While Burlington can afford to service this debt under normal circumstances, it will crimp profitability given the increase in interest expense, not to mention any costs to shareholders from conversions that may occur. The conversion price works out to ~$220 per share, which is much less than the stock traded for earlier this year. I’d suggest Burlington will ultimately issue substantially all of the shares available under this debt before the five-year maturity period has expired. That works out to just over 3 million shares on a current share count of ~65 million, so the impact isn’t devastating by any means. But it is a headwind to EPS as the float should rise as a result of this issuance.
The other thing I’m worried about is that I’m not sure Burlington’s customers will have the capacity to return to normal anytime soon.
Source: Investor presentation
Burlington’s strength has been in its off-price model that attracts bargain hunters, as we can see above. The thing is that Burlington’s average customer makes $67k annually, which is well below any of the other shopping formats the company lists above for its competitors. Burlington also notes that ~75% of its transactions are something other than credit cards, implying a huge amount of purchases are done with cash. That further implies that its customers may not have the liquidity that wealthier customers might with credit limits on cards that can see them through rough patches. If that is the case, Burlington may struggle to get people that don’t have cash back in the stores.
In addition, unemployment claims continue to soar in the US, with more than 20 million people having become unemployed in recent weeks alone. These numbers are unprecedented in their scale, to say the least, and Burlington’s target customers are being impacted by these jobless claims. Industries hit the hardest are service businesses like restaurants, nail salons, hair salons, etc. These are the places Burlington finds its customers, and with so many of them being unemployed and likely sustaining tremendous damage to their personal balance sheets, I can’t imagine they will collectively return to discretionary shopping in the way they used to anytime soon. That is one of the sad realities of this crisis.
The bottom line
I continue to think Burlington is a worldclass retailer, but I also think this crisis has upended its business model to an extent.
Source: Seeking Alpha
Analysts reckon Burlington will hit $4.61 in EPS this year, but the truth is nobody has any idea what Burlington will earn this year.
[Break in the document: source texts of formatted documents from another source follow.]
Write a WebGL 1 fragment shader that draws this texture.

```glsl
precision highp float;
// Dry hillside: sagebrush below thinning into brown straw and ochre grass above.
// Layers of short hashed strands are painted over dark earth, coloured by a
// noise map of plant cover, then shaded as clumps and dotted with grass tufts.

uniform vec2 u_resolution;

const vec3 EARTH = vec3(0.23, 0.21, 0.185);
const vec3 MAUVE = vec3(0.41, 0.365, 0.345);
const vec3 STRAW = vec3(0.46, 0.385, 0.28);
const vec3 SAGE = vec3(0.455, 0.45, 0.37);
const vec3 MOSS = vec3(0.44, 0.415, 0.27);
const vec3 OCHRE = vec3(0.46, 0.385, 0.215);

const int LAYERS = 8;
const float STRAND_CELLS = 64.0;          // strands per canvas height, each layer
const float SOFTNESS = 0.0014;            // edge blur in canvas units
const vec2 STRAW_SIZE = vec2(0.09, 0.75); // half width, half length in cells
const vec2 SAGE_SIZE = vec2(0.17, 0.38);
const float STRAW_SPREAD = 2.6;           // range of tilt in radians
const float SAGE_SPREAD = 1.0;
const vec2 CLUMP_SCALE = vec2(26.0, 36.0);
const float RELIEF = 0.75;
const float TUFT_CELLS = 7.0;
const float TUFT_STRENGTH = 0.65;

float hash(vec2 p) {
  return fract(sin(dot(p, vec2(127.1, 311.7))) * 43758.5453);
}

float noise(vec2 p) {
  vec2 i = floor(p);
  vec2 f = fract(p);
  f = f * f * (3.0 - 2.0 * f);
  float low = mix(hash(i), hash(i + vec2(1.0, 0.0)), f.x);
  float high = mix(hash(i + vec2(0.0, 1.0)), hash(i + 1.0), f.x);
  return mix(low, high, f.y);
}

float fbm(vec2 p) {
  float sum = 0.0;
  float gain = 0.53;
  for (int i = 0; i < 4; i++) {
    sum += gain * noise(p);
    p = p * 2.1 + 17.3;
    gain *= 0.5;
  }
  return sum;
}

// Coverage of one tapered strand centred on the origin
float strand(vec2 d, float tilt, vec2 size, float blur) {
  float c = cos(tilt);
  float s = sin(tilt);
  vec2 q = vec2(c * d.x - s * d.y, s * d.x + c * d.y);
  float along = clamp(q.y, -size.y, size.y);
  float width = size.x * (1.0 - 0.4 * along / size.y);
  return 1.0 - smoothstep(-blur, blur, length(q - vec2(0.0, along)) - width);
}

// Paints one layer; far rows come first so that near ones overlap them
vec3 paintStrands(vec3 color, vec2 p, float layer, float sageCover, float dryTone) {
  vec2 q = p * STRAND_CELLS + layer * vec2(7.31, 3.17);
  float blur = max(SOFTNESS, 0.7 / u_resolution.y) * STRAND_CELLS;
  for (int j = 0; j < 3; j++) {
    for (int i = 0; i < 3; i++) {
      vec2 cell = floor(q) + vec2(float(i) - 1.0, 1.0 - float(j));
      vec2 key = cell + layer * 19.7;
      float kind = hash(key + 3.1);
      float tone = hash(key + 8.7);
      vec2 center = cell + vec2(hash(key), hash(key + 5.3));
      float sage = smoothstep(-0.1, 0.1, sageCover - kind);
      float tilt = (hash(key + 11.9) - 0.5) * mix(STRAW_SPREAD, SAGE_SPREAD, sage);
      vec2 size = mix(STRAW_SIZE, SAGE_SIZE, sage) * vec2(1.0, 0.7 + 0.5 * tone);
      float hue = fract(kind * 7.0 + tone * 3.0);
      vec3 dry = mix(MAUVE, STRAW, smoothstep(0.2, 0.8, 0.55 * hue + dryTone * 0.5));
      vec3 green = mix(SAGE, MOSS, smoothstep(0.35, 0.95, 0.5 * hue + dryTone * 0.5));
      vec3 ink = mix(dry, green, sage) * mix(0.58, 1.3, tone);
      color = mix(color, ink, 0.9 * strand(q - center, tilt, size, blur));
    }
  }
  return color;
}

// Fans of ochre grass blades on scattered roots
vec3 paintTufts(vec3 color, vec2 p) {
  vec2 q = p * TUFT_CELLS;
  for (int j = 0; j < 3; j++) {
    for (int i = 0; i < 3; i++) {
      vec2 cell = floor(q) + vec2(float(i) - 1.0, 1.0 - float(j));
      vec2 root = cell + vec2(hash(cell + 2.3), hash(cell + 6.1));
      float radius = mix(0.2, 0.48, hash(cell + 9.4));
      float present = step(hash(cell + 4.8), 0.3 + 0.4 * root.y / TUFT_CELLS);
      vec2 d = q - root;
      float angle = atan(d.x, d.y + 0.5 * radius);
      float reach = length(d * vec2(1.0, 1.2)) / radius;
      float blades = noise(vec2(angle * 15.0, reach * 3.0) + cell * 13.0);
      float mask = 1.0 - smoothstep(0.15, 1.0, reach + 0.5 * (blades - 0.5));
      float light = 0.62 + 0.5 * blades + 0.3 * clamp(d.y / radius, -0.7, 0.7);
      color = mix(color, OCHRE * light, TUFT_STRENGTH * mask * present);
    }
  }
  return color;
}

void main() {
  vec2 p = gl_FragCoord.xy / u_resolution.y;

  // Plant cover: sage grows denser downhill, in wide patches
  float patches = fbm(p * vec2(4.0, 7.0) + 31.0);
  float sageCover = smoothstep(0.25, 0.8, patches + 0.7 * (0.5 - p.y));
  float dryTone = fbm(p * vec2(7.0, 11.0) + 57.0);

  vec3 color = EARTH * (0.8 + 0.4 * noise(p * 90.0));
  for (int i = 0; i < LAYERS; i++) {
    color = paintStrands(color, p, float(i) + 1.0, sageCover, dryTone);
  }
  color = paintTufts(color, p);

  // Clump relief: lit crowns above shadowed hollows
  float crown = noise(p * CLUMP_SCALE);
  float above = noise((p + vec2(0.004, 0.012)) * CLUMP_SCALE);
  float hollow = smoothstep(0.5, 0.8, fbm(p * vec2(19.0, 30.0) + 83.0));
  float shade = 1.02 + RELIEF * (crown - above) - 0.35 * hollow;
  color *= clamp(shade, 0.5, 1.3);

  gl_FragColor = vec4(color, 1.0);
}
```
The company’s stores remain closed indefinitely and even when they reopen, we don’t know if consumers will return to shop or not.
Looking further out, we can see estimates for three years from now are nearing $10 per share in earnings, which would seem reasonable based on the fact that Burlington guided for just over $8 in EPS for this year before the crisis ruined the economy. Three years seem like a long time from now, and for a variety of reasons, I hope we’re back to normal by then.
However, we don’t know how much damage will have been done to consumers on the margin by this crisis as months of unemployment for tens of millions of people is unspeakably costly. Burlington’s customer is on the front line of this crisis, so I’m cautious for that reason.
At 22 times earnings that may or may not take place two years from now, I think Burlington is fully priced, even at this much lower level. The rebound from the lows was massive and swift, and I think that has put Burlington back to being fairly priced, rather than cheap. On a pullback, I’d love to own Burlington. But today, given the risks and unknowns, I think I’ll pass.
Disclosure: I/we have no positions in any stocks mentioned, and no plans to initiate any positions within the next 72 hours. I wrote this article myself, and it expresses my own opinions. I am not receiving compensation for it (other than from Seeking Alpha). I have no business relationship with any company whose stock is mentioned in this article.